- Several investment funds that collectively held a minority stake in Loral Space & Communications in a significant trial victory in a challenge to an equity transaction in which the Delaware Court of Chancery issued a sweeping injunctive relief and an award of all attorney’s fees.
Representative bankruptcy litigations include:
- The Restructuring Committee of the Board of Directors of Sears Holdings Corporation in the retailer’s Chapter 11 cases, including the investigation of and retention of potential causes of action against the former Sears chairman, including potential fraudulent conveyance and breach of fiduciary claims, and the sale hearing.
- Cumulus Media Inc. in a bankruptcy court bench trial win resolving a valuation dispute and confirming a chapter 11 plan.
- Caesars Entertainment Corporation in connection with litigation related to the chapter 11 cases of its subsidiary Caesars Entertainment Operating Company, Inc.
Representative ERISA litigations include:
- Numerous matters for Citigroup, including:
- the dismissal, affirmed on appeal, of ERISA claims alleging that Citigroup pension plan fiduciaries shouldn’t have allowed retirement plan participants to invest in Citigroup stock from 2008 to 2009, when their investments allegedly dropped by more than $1.5 billion. It was among the first successful motions to dismiss a “stock drop” case alleging that ERISA participants suffered losses on company stock following a landmark Supreme Court decision in Fifth Third Bancorp;
- a Second Circuit victory reversing the district court and throwing out claims alleging that Citigroup’s multibillion-dollar cash balance plan violated ERISA’s backloading, age discrimination and notice requirements; and
- the settlement of an ERISA litigation in which plaintiffs alleged that the plan’s investment committees breached their fiduciary duties by selecting or failing to remove as investment options certain mutual funds affiliated with Citigroup and that allegedly charged excessive management fees.

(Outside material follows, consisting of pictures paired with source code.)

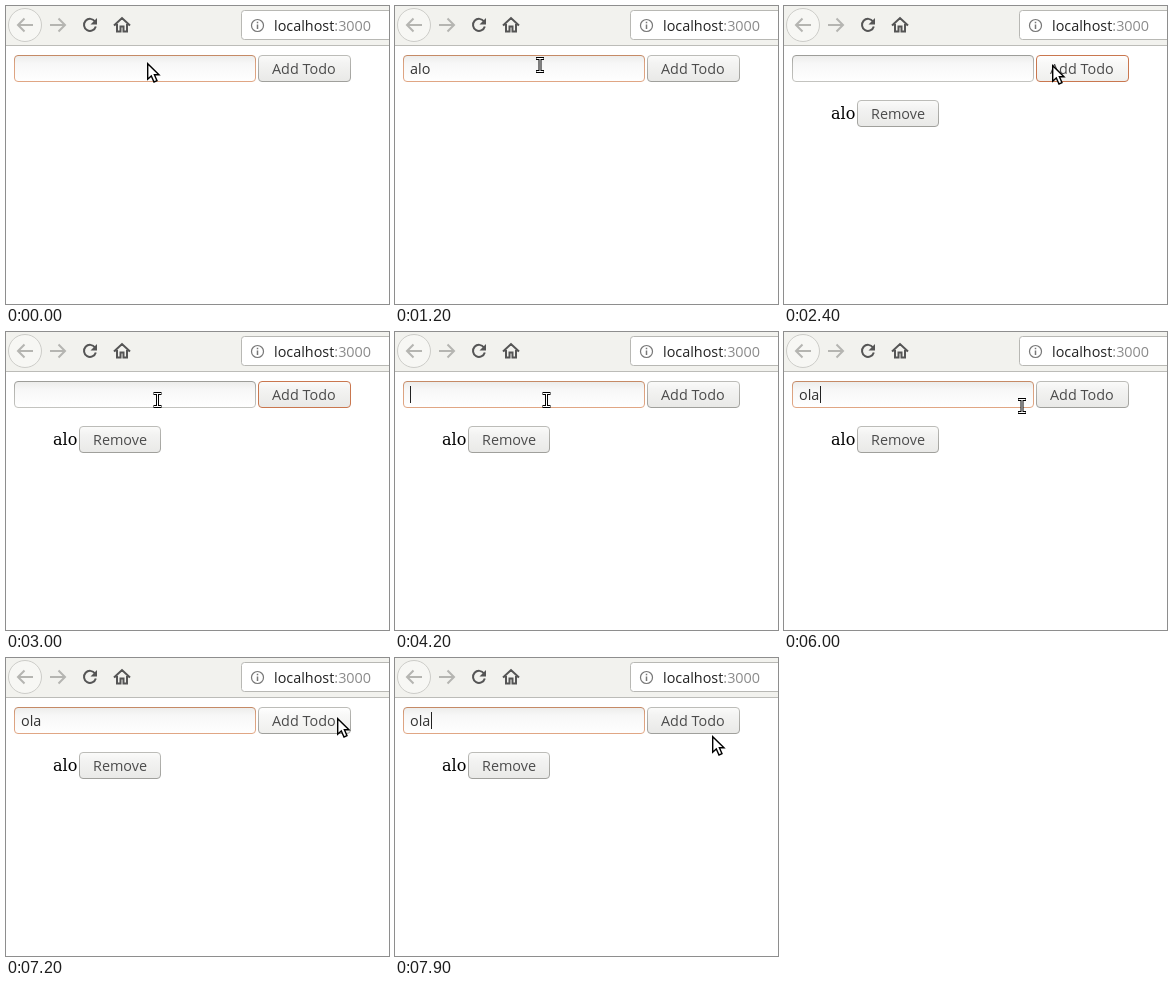
Animation, 383 px wide and 298 px high, one loop 8 s. Source, as an HTML page:

```html
<!DOCTYPE html>
<html lang="en">
<head>
<meta charset="utf-8">
<title>Todo list</title>
<style>
  html, body { margin: 0; width: 100%; height: 100%; overflow: hidden; background: #fff; }
  svg { display: block; }
  text { font: 14.4px "Open Sans", "Noto Sans", sans-serif; fill: #4c4c4c; white-space: pre; }
  .serif { font: 16px "DejaVu Serif", serif; fill: #000; }
  .icon { fill: none; stroke: #555; stroke-width: 2; }
  .pale { stroke: #b5b5b1; }
  #field { fill: url(#inset); stroke: url(#grey); }
  #field.focus { stroke: url(#orange); }
  .button { fill: url(#raised); stroke: url(#rim); }
  .button.hover { fill: url(#lit); }
  .button.pressed { fill: url(#sunk); }
  .button.focus { stroke: #c9774f; }
  .hidden { visibility: hidden; }
</style>
</head>
<body>
<svg width="383" height="298" viewBox="0 0 383 298">
  <defs id="defs"></defs>

  <!-- toolbar -->
  <rect width="383" height="39" fill="#f2f2ee"/>
  <rect y="39" width="383" height="1" fill="#bcbcb8"/>
  <circle cx="19" cy="19" r="16.5" fill="#f7f7f4" stroke="#cdcdc9"/>
  <path class="icon pale" d="M27 19H12M18.500 12.500L12 19L18.500 25.500"/>
  <path class="icon pale" d="M44 19H59M52.500 12.500L59 19L52.500 25.500"/>
  <path class="icon" d="M89 15.500A6 6 0 1 0 89.800 20.500"/>
  <path d="M91 12V18.500H84.500Z" fill="#555"/>
  <path class="icon" d="M108 19.500L116 12L124 19.500M111 18V25.500H114.500V20.500H117.500V25.500H121V18"/>
  <rect x="235.500" y="4.500" width="160" height="29" rx="3" fill="#fff" stroke="#b8b8b4"/>
  <circle cx="251.500" cy="19.500" r="6" fill="none" stroke="#777" stroke-width="1.200"/>
  <path d="M251.500 18.500V23M251.500 15.700V17.200" stroke="#777" stroke-width="1.500"/>
  <text x="268" y="25" style="fill:#222">localhost<tspan fill="#8b8b8b">:3000</tspan></text>

  <!-- form -->
  <rect id="field" x="8.500" y="49.500" width="241" height="26" rx="3.500"/>
  <text id="typed" x="15" y="68" style="fill:#333"></text>
  <rect id="caret" y="54" width="1" height="17" fill="#222"/>
  <rect id="add" class="button" x="252.500" y="49.500" width="92" height="26" rx="3.500"/>
  <text x="266" y="68">Add Todo</text>

  <!-- list -->
  <g id="item">
    <text class="serif" x="47" y="113">alo</text>
    <rect class="button" x="73.500" y="94.500" width="81" height="26" rx="3.500"/>
    <text x="87" y="113">Remove</text>
  </g>

  <path id="arrow" d="M.7 .7V16.200L4.300 12.900L7 19L10 17.700L7.400 11.700H12Z" fill="#fff" stroke="#000" stroke-width="1.400"/>
  <g id="beam" fill="none">
    <path d="M-4 -6.500H4M-4 6.500H4M0 -7V7" stroke="#000" stroke-width="3"/>
    <path d="M-3.500 -6.500H3.500M-3.500 6.500H3.500M0 -6.500V6.500" stroke="#fff" stroke-width="1"/>
  </g>
</svg>
<script>
const $ = id => document.getElementById(id);
const LOOP = 8000;

// vertical gradients: top, middle, bottom
const gradients = {
  inset: ["#ececeb", "#f7f7f7", "#ffffff"],
  raised: ["#fbfbfa", "#f3f3f2", "#e9e9e7"],
  lit: ["#ffffff", "#f8f8f7", "#efefed"],
  sunk: ["#d6d6d3", "#dededb", "#e4e4e1"],
  grey: ["#9d9d99", "#b4b4b0", "#c3c3bf"],
  rim: ["#bcbcb8", "#b2b2ae", "#a0a09c"],
  orange: ["#c58a66", "#dba280", "#e0a684"]
};
$("defs").innerHTML = Object.entries(gradients).map(([id, colors]) =>
  `<linearGradient id="${id}" x2="0" y2="1">` +
  colors.map((c, i) => `<stop offset="${[0, 0.3, 1][i]}" stop-color="${c}"/>`).join("") +
  "</linearGradient>").join("");

// pointer moves: start time, then one point per 100 ms
const moves = [
  [0, [141, 57]],
  [200, [145, 59]],
  [1700, [172, 63], [215, 67], [262, 66], [268, 59]],
  [2700, [258, 61], [225, 73], [180, 71], [151.5, 68]],
  [6000, [238, 74], [262, 73], [290, 67], [318, 66], [340, 70], [349, 76], [345, 81], [337, 83]],
  [7100, [337, 72], [331, 60], [321, 86], [316, 82]],
  [7800, [316, 80], [317, 78]]
];

const changes = [
  [0, { text: "", caret: false, focus: "field", pressed: false, item: false }],
  [700, { text: "al", caret: true }],
  [900, { text: "alo" }],
  [1200, { caret: false }],
  [2200, { focus: "add", pressed: true }],
  [2400, { text: "", pressed: false, item: true }],
  [4200, { focus: "field", caret: true }],
  [5300, { text: "o" }],
  [5400, { text: "ol" }],
  [5500, { text: "ola" }],
  [6100, { caret: false }],
  [7800, { caret: true }]
];

function pointerAt(t) {
  const [start, ...points] = moves.findLast(m => m[0] <= t);
  return points[Math.min(points.length - 1, Math.floor((t - start) / 100))];
}

const inside = (x, y, left, right) => x >= left && x < right && y >= 49 && y < 76;
const show = (id, on) => $(id).classList.toggle("hidden", !on);

function draw(t) {
  const state = Object.assign({}, ...changes.filter(c => c[0] <= t).map(c => c[1]));
  const [x, y] = pointerAt(t);
  const beam = t >= 200 && inside(x, y, 8, 250);

  const typed = $("typed");
  if (typed.textContent !== state.text) typed.textContent = state.text;
  const width = state.text ? typed.getComputedTextLength() + 1 : 0;
  $("caret").setAttribute("x", 15 + Math.floor(width));
  show("caret", state.caret);
  show("item", state.item);

  $("field").classList.toggle("focus", state.focus === "field");
  const add = $("add").classList;
  add.toggle("focus", state.focus === "add");
  add.toggle("pressed", state.pressed);
  add.toggle("hover", inside(x, y, 252, 345));

  show("arrow", !beam);
  show("beam", beam);
  $(beam ? "beam" : "arrow").setAttribute("transform", `translate(${x} ${y})`);
}

const begin = performance.now();
function tick() {
  draw((performance.now() - begin) % LOOP);
  requestAnimationFrame(tick);
}
tick();
</script>
</body>
</html>
```
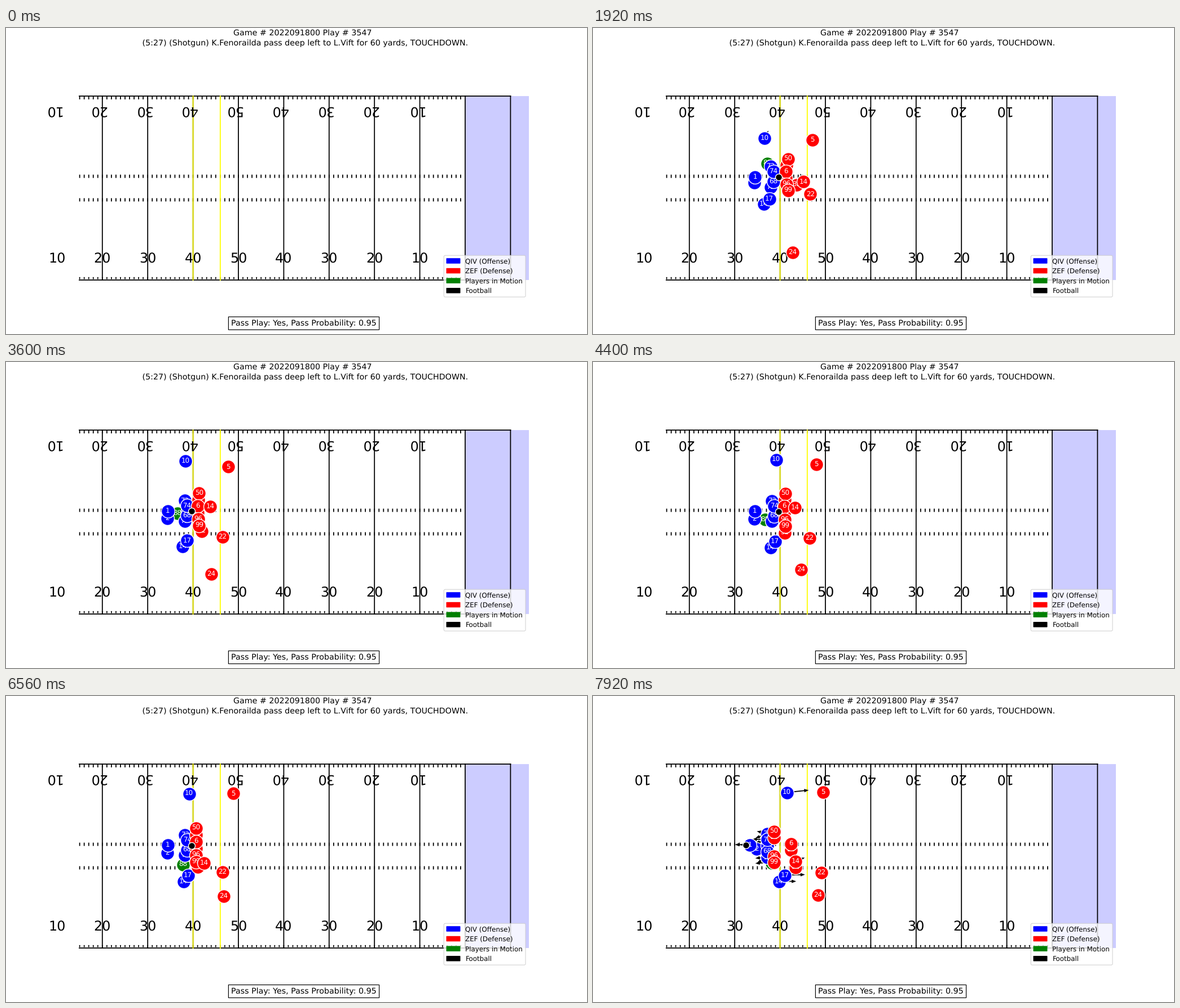
Write a matplotlib script that moves like this. It is 1030 by 544 pixels and loops after 8000 ms.

```python
import matplotlib.pyplot as plt
import numpy as np
from matplotlib.animation import FuncAnimation
from matplotlib.patches import Patch, Rectangle

W, H = 1030, 544
DPI = W / 12
FRAMES, INTERVAL = 100, 80
BREAK, LINED_UP, SET, SNAP, END = 10, 55, 82, 88, 99  # play timing, in frames

plt.rcParams.update({"font.family": "DejaVu Sans", "text.hinting": "none",
                     "path.snap": False})
fig = plt.figure(figsize=(W / DPI, H / DPI), dpi=DPI, facecolor="white")


def draw_field(ax):
    ax.set(xlim=(24.77, 124.055), ylim=(-5.89, 62.39))
    ax.axis("off")
    ax.add_patch(Rectangle((110, 0), 120, 53.3, fc="blue", alpha=0.2, lw=0))

    for x in range(30, 130, 10):
        ax.plot([x, x], [0, 53.3], color="black")
    for y in (0, 53.3):
        ax.plot([10, 120], [y, y], color="black")

    marks = np.arange(25, 110)
    for low, high in ((0.4, 0.7), (52.5, 53), (22.91, 23.57), (29.73, 30.39)):
        ax.vlines(marks, low, high, color="black", lw=1.5,
                  capstyle="projecting")

    for x in range(20, 110, 10):
        label = str(50 - abs(60 - x))
        ax.text(x, 5, label, ha="center", fontsize=20)
        ax.text(x - 0.95, 48.3, label, ha="center", fontsize=20, rotation=180)

    for x in (50, 56):
        ax.plot([x, x], [0, 53.3], color="yellow")

    key = {"QIV (Offense)": "blue", "ZEF (Defense)": "red",
           "Players in Motion": "green", "Football": "black"}
    ax.legend(handles=[Patch(color=c, label=t) for t, c in key.items()],
              loc="lower right")


draw_field(fig.add_axes([0.125, 0.11, 0.775, 0.77]))

# Overlay measured in pixels, y pointing down
stage = fig.add_axes([0, 0, 1, 1])
stage.set(xlim=(0.5, W + 0.5), ylim=(H + 0.5, 0.5))
stage.axis("off")
stage.text(528.5, 31.5, "Game # 2022091800 Play # 3547 \n (5:27) (Shotgun) "
           "K.Fenorailda pass deep left to L.Vift for 60 yards, TOUCHDOWN.",
           ha="center", fontsize=12, linespacing=1.37)
stage.text(528.5, 525.5, "Pass Play: Yes, Pass Probability: 0.95",
           ha="center", va="center", fontsize=12,
           bbox=dict(fc="white", ec="black"))


class Runner:
    """Walks a quadratic curve to its stance, then bursts at the snap.

    Points are complex numbers. With no via point the walk eases out;
    brake runs from a full sprint (-0.5) to a stop (1) at the end.
    """

    def __init__(self, number, color, start, stance, goal=None, via=None,
                 leave=BREAK, arrive=LINED_UP, brake=-0.5):
        self.start, self.stance = start, stance
        self.goal = stance if goal is None else goal
        self.via = stance if via is None else via
        self.leave, self.arrive, self.brake = leave, arrive, brake

        z = 10 + len(runners)
        self.dot, = stage.plot([], [], "o", ms=20 if number else 10, mfc=color,
                               mec="white", mew=1.2, zorder=z)
        self.label = stage.text(0, 0, number, color="white", fontsize=10,
                                ha="center", va="center", zorder=z)
        runners.append(self)

    def at(self, f):
        u = min((f - self.leave) / (self.arrive - self.leave), 1)
        if u < 0:
            u = max(u / 2, -0.06)
        walk = ((1 - u) ** 2 * self.start + 2 * u * (1 - u) * self.via
                + u * u * self.stance)
        v = max((f - SNAP) / (END - SNAP), 0)
        burst = v * v * (3 - 2 * self.brake * v) / (3 - 2 * self.brake)
        return walk + (self.goal - self.stance) * burst

    def move(self, spot, shown):
        self.dot.set_data([spot.real], [spot.imag])
        self.label.set_position((spot.real, spot.imag))
        self.dot.set_visible(shown)
        self.label.set_visible(shown)


runners = []

# Offense: backs and receivers around a bowed line of five blockers
Runner("88", "green", 309 + 241j, 314.5 + 300j, 317 + 297j, via=298 + 287j,
       leave=24, arrive=SET)
Runner("10", "blue", 294 + 220j, 325 + 174j, 344 + 172j, via=311 + 176j)
Runner("2", "blue", 286 + 271j, 286 + 279j, 290 + 272j)
Runner("14", "blue", 290 + 295j, 315 + 330j, 330 + 330j)
for number, i in (("72", 0), ("58", 2), ("75", 4), ("68", 3), ("74", 1)):
    bow = (i - 2) ** 2
    Runner(number, "blue", 321 - 2.2 * bow + (245 + 9.5 * i) * 1j,
           323 - 1.3 * bow + (247 + 9 * i) * 1j,
           309 + (245 + 10.7 * i) * 1j)
Runner("1", "blue", 289 + 266j, 287 + 265j, 278.5 + 265j)
Runner("17", "blue", 302 + 288j, 323 + 319.5j, 340.5 + 319j)

# Defense: deep players around a front of six, the middle two drop back
Runner("24", "red", 348.5 + 418j, 399 + 354j, via=365 + 354j, arrive=END)
Runner("5", "red", 386.5 + 210j, 408 + 171.5j, via=396 + 174j, arrive=END)
Runner("32", "red", 370.5 + 251.5j, 340 + 304j, 359.5 + 305j, via=356 + 304j,
       brake=1)
for number, i in (("93", 1), ("50", 0), ("36", 3), ("6", 2), ("96", 4),
                  ("99", 5)):
    drops = i in (2, 3)
    start = 343.5 + 0.8 * (i - 2.5) ** 2 + (233 + 11 * i) * 1j
    stance = 337 + (235 + 12 * i) * 1j
    Runner(number, "red", start, stance,
           (351 if drops else 321) + (241 + 11 * i) * 1j,
           via=(start + stance) / 2, arrive=SET, brake=1 if drops else -0.5)
Runner("14", "red", 382.5 + 300.5j, 351.5 + 297j, 359.5 + 294j,
       via=358 + 216j, arrive=SET)
Runner("22", "red", 388 + 277j, 384 + 313j, 405.5 + 314.5j, brake=1)
Runner("", "black", 328.5 + 265.5j, 329.5 + 266j, 271.5 + 265j, brake=0.93)

zeros = np.zeros(len(runners))
arrows = stage.quiver(zeros, zeros, zeros, zeros, color="black", angles="xy",
                      scale_units="xy", scale=1, units="dots", width=1.8,
                      headwidth=3.4, headlength=4.4, headaxislength=4.4,
                      zorder=5)


def pose(f):
    return np.array([r.at(f) for r in runners])


def update(f):
    shown = f > 0
    spots = pose(f)
    speed = 100 * (pose(f + 0.05) - pose(f - 0.05))  # per ten frames
    arrows.set_offsets(np.column_stack([spots.real, spots.imag]))
    arrows.set_UVC(speed.real, speed.imag)
    arrows.set_visible(shown)
    for runner, spot in zip(runners, spots):
        runner.move(spot, shown)


anim = FuncAnimation(fig, update, frames=FRAMES, interval=INTERVAL,
                     repeat=True, repeat_delay=0)
plt.show()
```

Representative complex commercial and contract disputes include:
- Alaska Retirement Management (ARM) Board in the groundbreaking $500 million settlement of a malpractice litigation brought by pension plans for public employees in the State of Alaska against Alaska’s former actuary, Mercer (US) Inc., claiming that the actuary’s mistakes contributed at least $1.8 billion to Alaska’s pension shortfall.
- Connecticut Carpenters Pension Fund in a landmark $40 million jury verdict in federal district court in New Haven in an actuarial malpractice case brought on behalf of the pension fund that serves unionized carpenters in Connecticut against actuarial firm Watson Wyatt.
- JPMorgan’s investment management division in the trials, and subsequent favorable resolution, of two lawsuits alleging billions of dollars in damages brought by Ambac and Assured, guarantors of bonds that suffered catastrophic losses in 2007-2008 and by a major corporate investor in subprime securities. Each lawsuit alleged gross negligence and breaches of contract and fiduciary duty.
- Simon Property Group in the dismissal, affirmed by the Delaware Supreme Court, of a high-profile Chancery Court litigation arising out of stock-based compensation allocated to its CEO.
Representative IP and advertising litigations include:
- Carnival in the dismissal of claims alleging infringement of copyrights in Broadway musicals in performances on cruise ships traveling outside of U.S. waters.
- Castrol in the successful defense of five separate advertising litigations, securing federal court injunctions against the continued broadcast of a competitors’ nationwide advertising campaigns.
Lew previously served as chair and co-chair of the Committee on Intellectual Property of the Commercial and Federal Litigation Section of the New York State Bar Association. He is a regular contributor to the New York Law Journal and the National Law Journal, where he writes a column on intellectual property litigation. He serves on Paul, Weiss’s Technology Committee.